For the word "ROSE", search the records and show each line in which it occurs.

— DATASET RECORDS —

━━━━━━━━━━━━━━━━━━━━━━━━━━━━━━

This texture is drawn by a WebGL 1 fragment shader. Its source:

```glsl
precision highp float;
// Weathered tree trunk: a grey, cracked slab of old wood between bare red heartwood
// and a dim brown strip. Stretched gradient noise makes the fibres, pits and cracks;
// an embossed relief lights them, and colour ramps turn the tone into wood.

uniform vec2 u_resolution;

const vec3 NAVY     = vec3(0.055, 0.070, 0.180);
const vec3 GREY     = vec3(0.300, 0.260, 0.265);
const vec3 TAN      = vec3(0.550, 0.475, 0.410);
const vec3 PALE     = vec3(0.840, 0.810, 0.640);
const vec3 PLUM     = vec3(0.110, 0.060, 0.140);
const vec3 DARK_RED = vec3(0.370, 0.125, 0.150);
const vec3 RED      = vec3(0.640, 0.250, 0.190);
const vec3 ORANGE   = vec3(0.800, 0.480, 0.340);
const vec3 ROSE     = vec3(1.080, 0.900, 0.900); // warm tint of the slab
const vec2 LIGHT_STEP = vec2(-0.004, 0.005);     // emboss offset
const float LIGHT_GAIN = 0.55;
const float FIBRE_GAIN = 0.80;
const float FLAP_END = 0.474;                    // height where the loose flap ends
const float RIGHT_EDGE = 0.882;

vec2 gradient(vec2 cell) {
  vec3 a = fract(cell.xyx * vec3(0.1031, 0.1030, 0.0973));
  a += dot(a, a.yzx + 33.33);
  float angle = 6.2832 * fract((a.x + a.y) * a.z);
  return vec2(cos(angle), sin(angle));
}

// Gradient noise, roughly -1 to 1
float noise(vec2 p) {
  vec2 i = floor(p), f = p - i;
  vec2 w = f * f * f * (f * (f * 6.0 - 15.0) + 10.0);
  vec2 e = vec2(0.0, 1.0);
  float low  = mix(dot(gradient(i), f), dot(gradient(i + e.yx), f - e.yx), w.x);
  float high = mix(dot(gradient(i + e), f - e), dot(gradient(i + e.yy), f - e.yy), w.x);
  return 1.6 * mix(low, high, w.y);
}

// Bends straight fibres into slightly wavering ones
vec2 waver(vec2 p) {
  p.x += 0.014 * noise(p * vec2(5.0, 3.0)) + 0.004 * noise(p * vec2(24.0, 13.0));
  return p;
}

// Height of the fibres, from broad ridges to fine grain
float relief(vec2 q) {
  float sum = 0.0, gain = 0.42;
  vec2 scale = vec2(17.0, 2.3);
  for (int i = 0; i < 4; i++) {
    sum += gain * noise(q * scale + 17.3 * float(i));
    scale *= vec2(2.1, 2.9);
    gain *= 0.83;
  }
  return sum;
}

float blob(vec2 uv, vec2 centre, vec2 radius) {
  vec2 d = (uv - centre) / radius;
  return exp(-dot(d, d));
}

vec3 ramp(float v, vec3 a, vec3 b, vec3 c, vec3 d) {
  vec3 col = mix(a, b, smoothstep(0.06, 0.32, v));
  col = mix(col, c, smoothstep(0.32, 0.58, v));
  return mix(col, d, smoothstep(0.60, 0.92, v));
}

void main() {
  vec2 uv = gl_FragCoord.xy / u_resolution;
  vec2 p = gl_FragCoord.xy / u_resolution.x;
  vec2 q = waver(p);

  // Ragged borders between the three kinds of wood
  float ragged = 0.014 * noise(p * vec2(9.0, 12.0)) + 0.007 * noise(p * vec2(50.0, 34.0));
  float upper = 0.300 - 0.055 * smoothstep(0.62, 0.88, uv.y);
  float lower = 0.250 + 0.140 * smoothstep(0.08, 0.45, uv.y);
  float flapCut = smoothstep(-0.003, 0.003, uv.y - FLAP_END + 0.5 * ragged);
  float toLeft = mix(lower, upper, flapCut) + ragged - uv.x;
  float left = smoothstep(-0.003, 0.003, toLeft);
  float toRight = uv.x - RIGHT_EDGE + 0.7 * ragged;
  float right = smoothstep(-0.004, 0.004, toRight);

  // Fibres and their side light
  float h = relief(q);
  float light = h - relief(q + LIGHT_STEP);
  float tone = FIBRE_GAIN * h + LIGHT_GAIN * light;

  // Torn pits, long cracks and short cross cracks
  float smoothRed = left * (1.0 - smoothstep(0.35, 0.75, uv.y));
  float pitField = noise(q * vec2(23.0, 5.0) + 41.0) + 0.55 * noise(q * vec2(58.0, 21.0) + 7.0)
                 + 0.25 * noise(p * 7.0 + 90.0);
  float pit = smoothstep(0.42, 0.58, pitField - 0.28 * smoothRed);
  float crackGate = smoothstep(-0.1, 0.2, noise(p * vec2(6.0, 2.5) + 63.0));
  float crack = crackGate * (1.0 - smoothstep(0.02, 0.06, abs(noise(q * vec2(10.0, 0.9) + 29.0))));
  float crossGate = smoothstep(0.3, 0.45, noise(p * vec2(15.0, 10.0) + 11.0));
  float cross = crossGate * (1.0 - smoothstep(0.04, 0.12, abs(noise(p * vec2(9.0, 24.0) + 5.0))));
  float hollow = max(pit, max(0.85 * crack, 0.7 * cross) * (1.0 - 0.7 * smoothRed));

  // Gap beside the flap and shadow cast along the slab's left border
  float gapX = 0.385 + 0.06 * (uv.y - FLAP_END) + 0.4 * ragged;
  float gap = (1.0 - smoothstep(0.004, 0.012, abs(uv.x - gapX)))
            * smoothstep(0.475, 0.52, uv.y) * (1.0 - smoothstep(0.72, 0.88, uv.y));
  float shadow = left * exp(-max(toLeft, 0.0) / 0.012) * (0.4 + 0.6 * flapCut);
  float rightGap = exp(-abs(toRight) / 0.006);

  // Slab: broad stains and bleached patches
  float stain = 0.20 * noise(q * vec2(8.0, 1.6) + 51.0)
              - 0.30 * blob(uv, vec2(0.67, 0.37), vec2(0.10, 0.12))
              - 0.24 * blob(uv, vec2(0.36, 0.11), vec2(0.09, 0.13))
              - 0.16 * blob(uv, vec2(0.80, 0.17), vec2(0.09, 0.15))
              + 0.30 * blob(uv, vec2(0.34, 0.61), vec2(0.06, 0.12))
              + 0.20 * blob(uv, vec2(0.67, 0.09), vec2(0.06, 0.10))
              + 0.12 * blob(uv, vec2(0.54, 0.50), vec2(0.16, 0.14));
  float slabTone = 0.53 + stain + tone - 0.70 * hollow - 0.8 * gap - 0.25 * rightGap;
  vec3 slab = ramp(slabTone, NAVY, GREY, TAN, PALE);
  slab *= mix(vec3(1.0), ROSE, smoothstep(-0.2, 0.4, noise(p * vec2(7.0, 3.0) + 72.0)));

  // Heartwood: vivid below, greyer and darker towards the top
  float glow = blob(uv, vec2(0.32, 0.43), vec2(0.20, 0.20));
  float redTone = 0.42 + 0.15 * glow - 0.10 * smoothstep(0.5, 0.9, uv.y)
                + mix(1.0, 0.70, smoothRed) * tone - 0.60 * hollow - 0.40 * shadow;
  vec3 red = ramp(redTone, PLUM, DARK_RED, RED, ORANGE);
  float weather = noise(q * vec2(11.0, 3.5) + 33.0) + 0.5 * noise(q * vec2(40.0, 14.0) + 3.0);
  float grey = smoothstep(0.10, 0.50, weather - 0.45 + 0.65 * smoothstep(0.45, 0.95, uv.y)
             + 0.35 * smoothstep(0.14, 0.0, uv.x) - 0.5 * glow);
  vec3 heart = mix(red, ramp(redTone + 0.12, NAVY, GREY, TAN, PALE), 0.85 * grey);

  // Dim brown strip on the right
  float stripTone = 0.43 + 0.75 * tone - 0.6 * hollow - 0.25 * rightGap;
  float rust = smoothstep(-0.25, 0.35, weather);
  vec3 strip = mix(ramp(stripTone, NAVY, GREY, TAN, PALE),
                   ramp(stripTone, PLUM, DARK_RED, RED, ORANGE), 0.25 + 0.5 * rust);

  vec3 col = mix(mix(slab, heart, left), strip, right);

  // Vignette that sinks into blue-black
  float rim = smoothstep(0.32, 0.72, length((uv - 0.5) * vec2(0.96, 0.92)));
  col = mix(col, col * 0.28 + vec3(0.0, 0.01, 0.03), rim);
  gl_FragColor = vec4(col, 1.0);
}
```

━━━━━━━━━━━━━━━━━━━━━━━━━━━━━━

— RESPONSE TO THIS EXERCISE —
const vec3 ROSE     = vec3(1.080, 0.900, 0.900); // warm tint of the slab
  slab *= mix(vec3(1.0), ROSE, smoothstep(-0.2, 0.4, noise(p * vec2(7.0, 3.0) + 72.0)));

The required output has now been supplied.